Problem requirements
What lines of the data include the string "clipPath"? Copy them all.

⁂

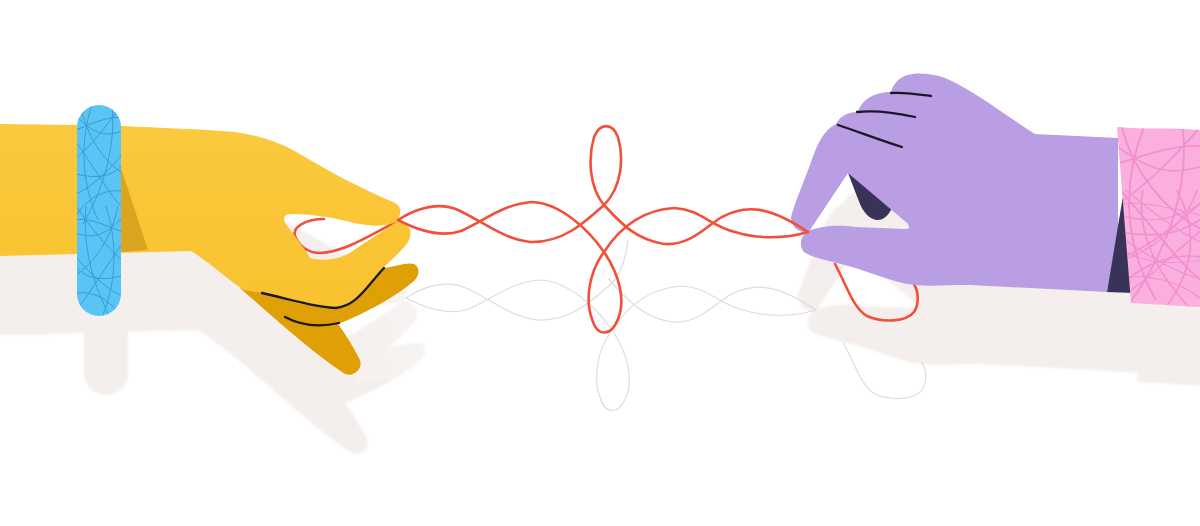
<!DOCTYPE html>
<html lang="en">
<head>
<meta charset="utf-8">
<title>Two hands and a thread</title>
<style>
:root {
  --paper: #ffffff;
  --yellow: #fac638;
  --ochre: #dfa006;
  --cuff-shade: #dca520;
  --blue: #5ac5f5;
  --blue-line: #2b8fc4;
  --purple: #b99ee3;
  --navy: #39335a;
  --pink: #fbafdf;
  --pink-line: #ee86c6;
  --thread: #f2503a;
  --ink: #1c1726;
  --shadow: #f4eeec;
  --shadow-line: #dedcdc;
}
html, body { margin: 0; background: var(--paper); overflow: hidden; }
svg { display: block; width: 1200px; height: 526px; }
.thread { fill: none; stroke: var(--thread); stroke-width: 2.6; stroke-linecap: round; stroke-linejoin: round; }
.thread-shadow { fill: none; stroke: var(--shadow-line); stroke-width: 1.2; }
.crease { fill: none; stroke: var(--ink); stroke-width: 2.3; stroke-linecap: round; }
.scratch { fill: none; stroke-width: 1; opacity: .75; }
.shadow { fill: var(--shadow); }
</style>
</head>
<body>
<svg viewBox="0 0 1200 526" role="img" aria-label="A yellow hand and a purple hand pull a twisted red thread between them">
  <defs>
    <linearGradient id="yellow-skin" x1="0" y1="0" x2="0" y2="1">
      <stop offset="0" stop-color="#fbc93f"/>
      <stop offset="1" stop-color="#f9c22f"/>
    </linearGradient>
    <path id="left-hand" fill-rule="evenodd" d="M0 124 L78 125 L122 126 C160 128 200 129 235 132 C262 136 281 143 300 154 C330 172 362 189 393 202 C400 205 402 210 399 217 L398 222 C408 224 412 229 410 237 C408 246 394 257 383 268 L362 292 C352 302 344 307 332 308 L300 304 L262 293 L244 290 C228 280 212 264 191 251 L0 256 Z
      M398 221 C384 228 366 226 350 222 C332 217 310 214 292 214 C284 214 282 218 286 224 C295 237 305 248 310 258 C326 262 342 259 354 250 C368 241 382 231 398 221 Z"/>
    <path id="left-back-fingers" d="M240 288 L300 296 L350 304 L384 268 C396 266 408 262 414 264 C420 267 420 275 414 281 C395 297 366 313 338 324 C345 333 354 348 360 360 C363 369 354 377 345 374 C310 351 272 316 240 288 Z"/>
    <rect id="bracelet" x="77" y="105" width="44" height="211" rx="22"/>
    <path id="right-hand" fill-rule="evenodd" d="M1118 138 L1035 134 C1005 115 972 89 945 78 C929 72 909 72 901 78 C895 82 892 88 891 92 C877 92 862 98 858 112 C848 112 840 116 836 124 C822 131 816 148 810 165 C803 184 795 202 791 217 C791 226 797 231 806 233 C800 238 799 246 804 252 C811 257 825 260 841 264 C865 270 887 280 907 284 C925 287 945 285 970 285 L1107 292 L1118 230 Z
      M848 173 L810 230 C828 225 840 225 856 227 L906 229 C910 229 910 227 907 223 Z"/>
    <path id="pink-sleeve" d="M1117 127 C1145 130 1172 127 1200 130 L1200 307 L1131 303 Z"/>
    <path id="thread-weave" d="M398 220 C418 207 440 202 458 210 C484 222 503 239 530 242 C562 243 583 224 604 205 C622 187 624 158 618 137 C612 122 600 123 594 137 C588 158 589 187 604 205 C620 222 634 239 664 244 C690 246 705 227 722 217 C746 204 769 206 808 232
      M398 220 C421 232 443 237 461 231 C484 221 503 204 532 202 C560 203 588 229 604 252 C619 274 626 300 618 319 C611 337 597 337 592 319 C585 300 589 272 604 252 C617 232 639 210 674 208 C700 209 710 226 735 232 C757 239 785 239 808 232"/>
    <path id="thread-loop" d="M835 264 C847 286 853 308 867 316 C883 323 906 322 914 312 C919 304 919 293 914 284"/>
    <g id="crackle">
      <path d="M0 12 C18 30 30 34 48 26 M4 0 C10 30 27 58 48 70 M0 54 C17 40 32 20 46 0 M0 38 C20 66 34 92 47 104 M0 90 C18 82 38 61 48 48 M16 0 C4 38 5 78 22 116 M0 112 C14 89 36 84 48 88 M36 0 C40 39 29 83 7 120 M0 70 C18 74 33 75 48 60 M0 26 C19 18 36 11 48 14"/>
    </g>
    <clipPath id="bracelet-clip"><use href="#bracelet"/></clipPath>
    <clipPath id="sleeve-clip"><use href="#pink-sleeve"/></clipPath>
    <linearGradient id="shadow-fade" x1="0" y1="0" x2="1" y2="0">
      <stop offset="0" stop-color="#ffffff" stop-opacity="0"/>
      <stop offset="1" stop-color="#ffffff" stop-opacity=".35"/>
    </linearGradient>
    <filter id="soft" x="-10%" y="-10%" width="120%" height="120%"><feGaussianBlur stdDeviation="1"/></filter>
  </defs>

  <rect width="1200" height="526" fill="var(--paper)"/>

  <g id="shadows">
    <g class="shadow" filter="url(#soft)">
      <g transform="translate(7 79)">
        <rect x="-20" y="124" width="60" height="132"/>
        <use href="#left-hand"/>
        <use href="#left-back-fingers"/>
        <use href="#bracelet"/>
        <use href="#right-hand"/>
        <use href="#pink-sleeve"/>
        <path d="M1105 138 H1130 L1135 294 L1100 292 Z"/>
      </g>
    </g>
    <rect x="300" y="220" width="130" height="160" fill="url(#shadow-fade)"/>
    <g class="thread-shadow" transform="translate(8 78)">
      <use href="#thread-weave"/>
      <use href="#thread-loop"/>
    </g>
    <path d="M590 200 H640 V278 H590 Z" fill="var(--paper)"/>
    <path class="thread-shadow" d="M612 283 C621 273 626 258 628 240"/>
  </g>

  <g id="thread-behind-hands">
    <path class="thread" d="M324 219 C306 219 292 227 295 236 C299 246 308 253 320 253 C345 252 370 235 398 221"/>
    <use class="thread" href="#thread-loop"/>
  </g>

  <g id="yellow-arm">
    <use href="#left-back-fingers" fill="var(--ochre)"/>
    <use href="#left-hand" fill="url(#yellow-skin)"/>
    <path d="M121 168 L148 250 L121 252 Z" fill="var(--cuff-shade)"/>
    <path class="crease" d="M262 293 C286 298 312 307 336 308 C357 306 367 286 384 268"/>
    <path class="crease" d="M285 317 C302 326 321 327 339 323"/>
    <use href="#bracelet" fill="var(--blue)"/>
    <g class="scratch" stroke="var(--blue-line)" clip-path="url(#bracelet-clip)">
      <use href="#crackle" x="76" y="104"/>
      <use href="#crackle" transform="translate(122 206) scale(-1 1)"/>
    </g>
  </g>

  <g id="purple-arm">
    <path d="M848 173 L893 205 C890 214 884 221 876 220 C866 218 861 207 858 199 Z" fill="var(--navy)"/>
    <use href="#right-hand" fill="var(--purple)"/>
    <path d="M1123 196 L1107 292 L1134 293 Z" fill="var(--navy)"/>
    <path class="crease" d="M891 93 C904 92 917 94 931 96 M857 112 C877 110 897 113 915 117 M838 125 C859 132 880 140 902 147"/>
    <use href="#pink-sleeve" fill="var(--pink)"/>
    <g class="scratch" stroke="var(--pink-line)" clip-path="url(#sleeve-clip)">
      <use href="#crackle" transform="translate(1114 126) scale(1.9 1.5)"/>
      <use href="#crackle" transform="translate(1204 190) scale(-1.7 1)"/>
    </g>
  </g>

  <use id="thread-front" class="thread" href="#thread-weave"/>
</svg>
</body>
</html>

⁂

Response to the task
    <clipPath id="bracelet-clip"><use href="#bracelet"/></clipPath>
    <clipPath id="sleeve-clip"><use href="#pink-sleeve"/></clipPath>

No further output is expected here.